| Action item |
Return each of the entries below word for word.

Top of Available data

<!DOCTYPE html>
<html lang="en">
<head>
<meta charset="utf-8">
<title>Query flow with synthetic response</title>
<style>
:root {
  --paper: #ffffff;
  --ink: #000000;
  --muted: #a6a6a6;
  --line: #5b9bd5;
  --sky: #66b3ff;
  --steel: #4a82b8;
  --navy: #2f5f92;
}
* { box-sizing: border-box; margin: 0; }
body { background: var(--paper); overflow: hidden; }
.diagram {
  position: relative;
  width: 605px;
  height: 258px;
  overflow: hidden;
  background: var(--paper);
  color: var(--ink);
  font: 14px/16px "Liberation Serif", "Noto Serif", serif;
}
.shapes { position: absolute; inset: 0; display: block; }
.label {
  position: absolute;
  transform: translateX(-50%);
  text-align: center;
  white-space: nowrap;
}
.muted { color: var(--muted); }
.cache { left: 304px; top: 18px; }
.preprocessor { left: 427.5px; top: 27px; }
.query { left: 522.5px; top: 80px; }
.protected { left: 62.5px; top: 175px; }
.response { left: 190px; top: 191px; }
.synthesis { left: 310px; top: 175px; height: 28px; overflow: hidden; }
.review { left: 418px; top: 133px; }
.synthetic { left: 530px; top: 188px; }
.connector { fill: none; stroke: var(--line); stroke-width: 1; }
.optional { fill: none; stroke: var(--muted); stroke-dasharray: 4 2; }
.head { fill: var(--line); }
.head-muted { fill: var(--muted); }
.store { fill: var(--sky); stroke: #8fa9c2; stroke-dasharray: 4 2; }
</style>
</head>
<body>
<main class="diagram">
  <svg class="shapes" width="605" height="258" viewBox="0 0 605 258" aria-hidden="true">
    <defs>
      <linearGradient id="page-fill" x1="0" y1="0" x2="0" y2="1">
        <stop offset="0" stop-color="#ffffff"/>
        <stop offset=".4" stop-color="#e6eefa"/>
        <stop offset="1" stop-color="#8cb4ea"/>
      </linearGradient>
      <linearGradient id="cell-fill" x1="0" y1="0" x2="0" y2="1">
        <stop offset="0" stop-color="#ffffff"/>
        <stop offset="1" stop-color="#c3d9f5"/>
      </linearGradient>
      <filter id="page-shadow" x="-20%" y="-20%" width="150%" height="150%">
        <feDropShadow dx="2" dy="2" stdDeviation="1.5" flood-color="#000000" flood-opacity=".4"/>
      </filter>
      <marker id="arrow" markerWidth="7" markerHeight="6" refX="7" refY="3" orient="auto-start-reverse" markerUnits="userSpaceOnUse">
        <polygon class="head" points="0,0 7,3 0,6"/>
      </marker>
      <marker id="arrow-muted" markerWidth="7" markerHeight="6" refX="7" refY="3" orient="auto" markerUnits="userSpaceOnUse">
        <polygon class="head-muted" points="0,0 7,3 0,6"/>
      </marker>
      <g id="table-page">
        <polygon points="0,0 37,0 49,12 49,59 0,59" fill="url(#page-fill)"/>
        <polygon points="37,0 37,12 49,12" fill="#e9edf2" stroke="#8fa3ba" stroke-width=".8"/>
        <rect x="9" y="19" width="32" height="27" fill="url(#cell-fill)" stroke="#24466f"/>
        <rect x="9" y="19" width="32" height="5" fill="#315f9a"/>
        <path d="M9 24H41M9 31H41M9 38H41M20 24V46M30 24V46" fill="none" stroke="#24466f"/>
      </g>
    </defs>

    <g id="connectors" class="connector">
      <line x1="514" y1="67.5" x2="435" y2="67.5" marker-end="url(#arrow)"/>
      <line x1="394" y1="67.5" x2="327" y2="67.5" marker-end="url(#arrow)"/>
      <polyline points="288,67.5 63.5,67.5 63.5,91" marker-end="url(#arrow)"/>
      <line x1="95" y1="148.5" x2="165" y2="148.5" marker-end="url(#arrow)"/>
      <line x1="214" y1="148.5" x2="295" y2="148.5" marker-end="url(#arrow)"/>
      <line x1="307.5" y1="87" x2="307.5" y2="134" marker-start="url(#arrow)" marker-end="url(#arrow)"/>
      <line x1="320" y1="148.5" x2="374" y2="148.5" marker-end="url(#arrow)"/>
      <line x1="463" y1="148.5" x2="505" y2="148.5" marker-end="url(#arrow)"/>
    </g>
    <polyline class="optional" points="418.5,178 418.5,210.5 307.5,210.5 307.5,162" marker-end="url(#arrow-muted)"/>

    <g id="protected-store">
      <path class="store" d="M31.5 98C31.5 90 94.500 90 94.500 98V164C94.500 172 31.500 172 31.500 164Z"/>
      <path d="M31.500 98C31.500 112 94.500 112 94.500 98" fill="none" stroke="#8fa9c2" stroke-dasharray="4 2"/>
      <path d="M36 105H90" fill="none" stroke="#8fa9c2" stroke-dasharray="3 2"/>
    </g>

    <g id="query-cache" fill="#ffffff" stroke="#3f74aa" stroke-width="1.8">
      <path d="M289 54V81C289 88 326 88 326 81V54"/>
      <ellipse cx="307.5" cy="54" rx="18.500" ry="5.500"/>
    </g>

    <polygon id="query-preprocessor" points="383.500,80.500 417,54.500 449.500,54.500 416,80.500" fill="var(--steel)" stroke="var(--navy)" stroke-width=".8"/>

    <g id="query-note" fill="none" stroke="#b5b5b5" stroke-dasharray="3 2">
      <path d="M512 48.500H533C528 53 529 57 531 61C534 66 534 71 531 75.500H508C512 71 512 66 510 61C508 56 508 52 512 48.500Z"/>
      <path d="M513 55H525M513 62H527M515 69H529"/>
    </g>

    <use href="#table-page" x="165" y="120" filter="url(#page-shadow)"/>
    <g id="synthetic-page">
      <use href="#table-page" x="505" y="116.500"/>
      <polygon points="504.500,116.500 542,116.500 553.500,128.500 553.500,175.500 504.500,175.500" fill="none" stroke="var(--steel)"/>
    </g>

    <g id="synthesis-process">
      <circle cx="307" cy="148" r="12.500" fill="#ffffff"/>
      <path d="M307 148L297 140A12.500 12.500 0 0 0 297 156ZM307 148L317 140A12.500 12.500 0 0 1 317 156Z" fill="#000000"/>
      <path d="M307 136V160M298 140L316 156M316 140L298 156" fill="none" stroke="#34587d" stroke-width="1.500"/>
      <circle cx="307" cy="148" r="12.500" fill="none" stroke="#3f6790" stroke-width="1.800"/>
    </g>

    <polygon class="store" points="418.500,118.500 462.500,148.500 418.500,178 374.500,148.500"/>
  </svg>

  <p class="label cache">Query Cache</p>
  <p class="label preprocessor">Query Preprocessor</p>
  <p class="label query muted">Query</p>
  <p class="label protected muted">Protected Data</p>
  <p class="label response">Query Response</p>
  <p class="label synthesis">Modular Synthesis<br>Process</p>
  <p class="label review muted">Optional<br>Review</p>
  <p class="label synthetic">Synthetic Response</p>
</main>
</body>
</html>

Bottom of Available data

| Result |
<!DOCTYPE html>
<html lang="en">
<head>
<meta charset="utf-8">
<title>Query flow with synthetic response</title>
<style>
:root {
  --paper: #ffffff;
  --ink: #000000;
  --muted: #a6a6a6;
  --line: #5b9bd5;
  --sky: #66b3ff;
  --steel: #4a82b8;
  --navy: #2f5f92;
}
* { box-sizing: border-box; margin: 0; }
body { background: var(--paper); overflow: hidden; }
.diagram {
  position: relative;
  width: 605px;
  height: 258px;
  overflow: hidden;
  background: var(--paper);
  color: var(--ink);
  font: 14px/16px "Liberation Serif", "Noto Serif", serif;
}
.shapes { position: absolute; inset: 0; display: block; }
.label {
  position: absolute;
  transform: translateX(-50%);
  text-align: center;
  white-space: nowrap;
}
.muted { color: var(--muted); }
.cache { left: 304px; top: 18px; }
.preprocessor { left: 427.5px; top: 27px; }
.query { left: 522.5px; top: 80px; }
.protected { left: 62.5px; top: 175px; }
.response { left: 190px; top: 191px; }
.synthesis { left: 310px; top: 175px; height: 28px; overflow: hidden; }
.review { left: 418px; top: 133px; }
.synthetic { left: 530px; top: 188px; }
.connector { fill: none; stroke: var(--line); stroke-width: 1; }
.optional { fill: none; stroke: var(--muted); stroke-dasharray: 4 2; }
.head { fill: var(--line); }
.head-muted { fill: var(--muted); }
.store { fill: var(--sky); stroke: #8fa9c2; stroke-dasharray: 4 2; }
</style>
</head>
<body>
<main class="diagram">
  <svg class="shapes" width="605" height="258" viewBox="0 0 605 258" aria-hidden="true">
    <defs>
      <linearGradient id="page-fill" x1="0" y1="0" x2="0" y2="1">
        <stop offset="0" stop-color="#ffffff"/>
        <stop offset=".4" stop-color="#e6eefa"/>
        <stop offset="1" stop-color="#8cb4ea"/>
      </linearGradient>
      <linearGradient id="cell-fill" x1="0" y1="0" x2="0" y2="1">
        <stop offset="0" stop-color="#ffffff"/>
        <stop offset="1" stop-color="#c3d9f5"/>
      </linearGradient>
      <filter id="page-shadow" x="-20%" y="-20%" width="150%" height="150%">
        <feDropShadow dx="2" dy="2" stdDeviation="1.5" flood-color="#000000" flood-opacity=".4"/>
      </filter>
      <marker id="arrow" markerWidth="7" markerHeight="6" refX="7" refY="3" orient="auto-start-reverse" markerUnits="userSpaceOnUse">
        <polygon class="head" points="0,0 7,3 0,6"/>
      </marker>
      <marker id="arrow-muted" markerWidth="7" markerHeight="6" refX="7" refY="3" orient="auto" markerUnits="userSpaceOnUse">
        <polygon class="head-muted" points="0,0 7,3 0,6"/>
      </marker>
      <g id="table-page">
        <polygon points="0,0 37,0 49,12 49,59 0,59" fill="url(#page-fill)"/>
        <polygon points="37,0 37,12 49,12" fill="#e9edf2" stroke="#8fa3ba" stroke-width=".8"/>
        <rect x="9" y="19" width="32" height="27" fill="url(#cell-fill)" stroke="#24466f"/>
        <rect x="9" y="19" width="32" height="5" fill="#315f9a"/>
        <path d="M9 24H41M9 31H41M9 38H41M20 24V46M30 24V46" fill="none" stroke="#24466f"/>
      </g>
    </defs>

    <g id="connectors" class="connector">
      <line x1="514" y1="67.5" x2="435" y2="67.5" marker-end="url(#arrow)"/>
      <line x1="394" y1="67.5" x2="327" y2="67.5" marker-end="url(#arrow)"/>
      <polyline points="288,67.5 63.5,67.5 63.5,91" marker-end="url(#arrow)"/>
      <line x1="95" y1="148.5" x2="165" y2="148.5" marker-end="url(#arrow)"/>
      <line x1="214" y1="148.5" x2="295" y2="148.5" marker-end="url(#arrow)"/>
      <line x1="307.5" y1="87" x2="307.5" y2="134" marker-start="url(#arrow)" marker-end="url(#arrow)"/>
      <line x1="320" y1="148.5" x2="374" y2="148.5" marker-end="url(#arrow)"/>
      <line x1="463" y1="148.5" x2="505" y2="148.5" marker-end="url(#arrow)"/>
    </g>
    <polyline class="optional" points="418.5,178 418.5,210.5 307.5,210.5 307.5,162" marker-end="url(#arrow-muted)"/>

    <g id="protected-store">
      <path class="store" d="M31.5 98C31.5 90 94.500 90 94.500 98V164C94.500 172 31.500 172 31.500 164Z"/>
      <path d="M31.500 98C31.500 112 94.500 112 94.500 98" fill="none" stroke="#8fa9c2" stroke-dasharray="4 2"/>
      <path d="M36 105H90" fill="none" stroke="#8fa9c2" stroke-dasharray="3 2"/>
    </g>

    <g id="query-cache" fill="#ffffff" stroke="#3f74aa" stroke-width="1.8">
      <path d="M289 54V81C289 88 326 88 326 81V54"/>
      <ellipse cx="307.5" cy="54" rx="18.500" ry="5.500"/>
    </g>

    <polygon id="query-preprocessor" points="383.500,80.500 417,54.500 449.500,54.500 416,80.500" fill="var(--steel)" stroke="var(--navy)" stroke-width=".8"/>

    <g id="query-note" fill="none" stroke="#b5b5b5" stroke-dasharray="3 2">
      <path d="M512 48.500H533C528 53 529 57 531 61C534 66 534 71 531 75.500H508C512 71 512 66 510 61C508 56 508 52 512 48.500Z"/>
      <path d="M513 55H525M513 62H527M515 69H529"/>
    </g>

    <use href="#table-page" x="165" y="120" filter="url(#page-shadow)"/>
    <g id="synthetic-page">
      <use href="#table-page" x="505" y="116.500"/>
      <polygon points="504.500,116.500 542,116.500 553.500,128.500 553.500,175.500 504.500,175.500" fill="none" stroke="var(--steel)"/>
    </g>

    <g id="synthesis-process">
      <circle cx="307" cy="148" r="12.500" fill="#ffffff"/>
      <path d="M307 148L297 140A12.500 12.500 0 0 0 297 156ZM307 148L317 140A12.500 12.500 0 0 1 317 156Z" fill="#000000"/>
      <path d="M307 136V160M298 140L316 156M316 140L298 156" fill="none" stroke="#34587d" stroke-width="1.500"/>
      <circle cx="307" cy="148" r="12.500" fill="none" stroke="#3f6790" stroke-width="1.800"/>
    </g>

    <polygon class="store" points="418.500,118.500 462.500,148.500 418.500,178 374.500,148.500"/>
  </svg>

  <p class="label cache">Query Cache</p>
  <p class="label preprocessor">Query Preprocessor</p>
  <p class="label query muted">Query</p>
  <p class="label protected muted">Protected Data</p>
  <p class="label response">Query Response</p>
  <p class="label synthesis">Modular Synthesis<br>Process</p>
  <p class="label review muted">Optional<br>Review</p>
  <p class="label synthetic">Synthetic Response</p>
</main>
</body>
</html>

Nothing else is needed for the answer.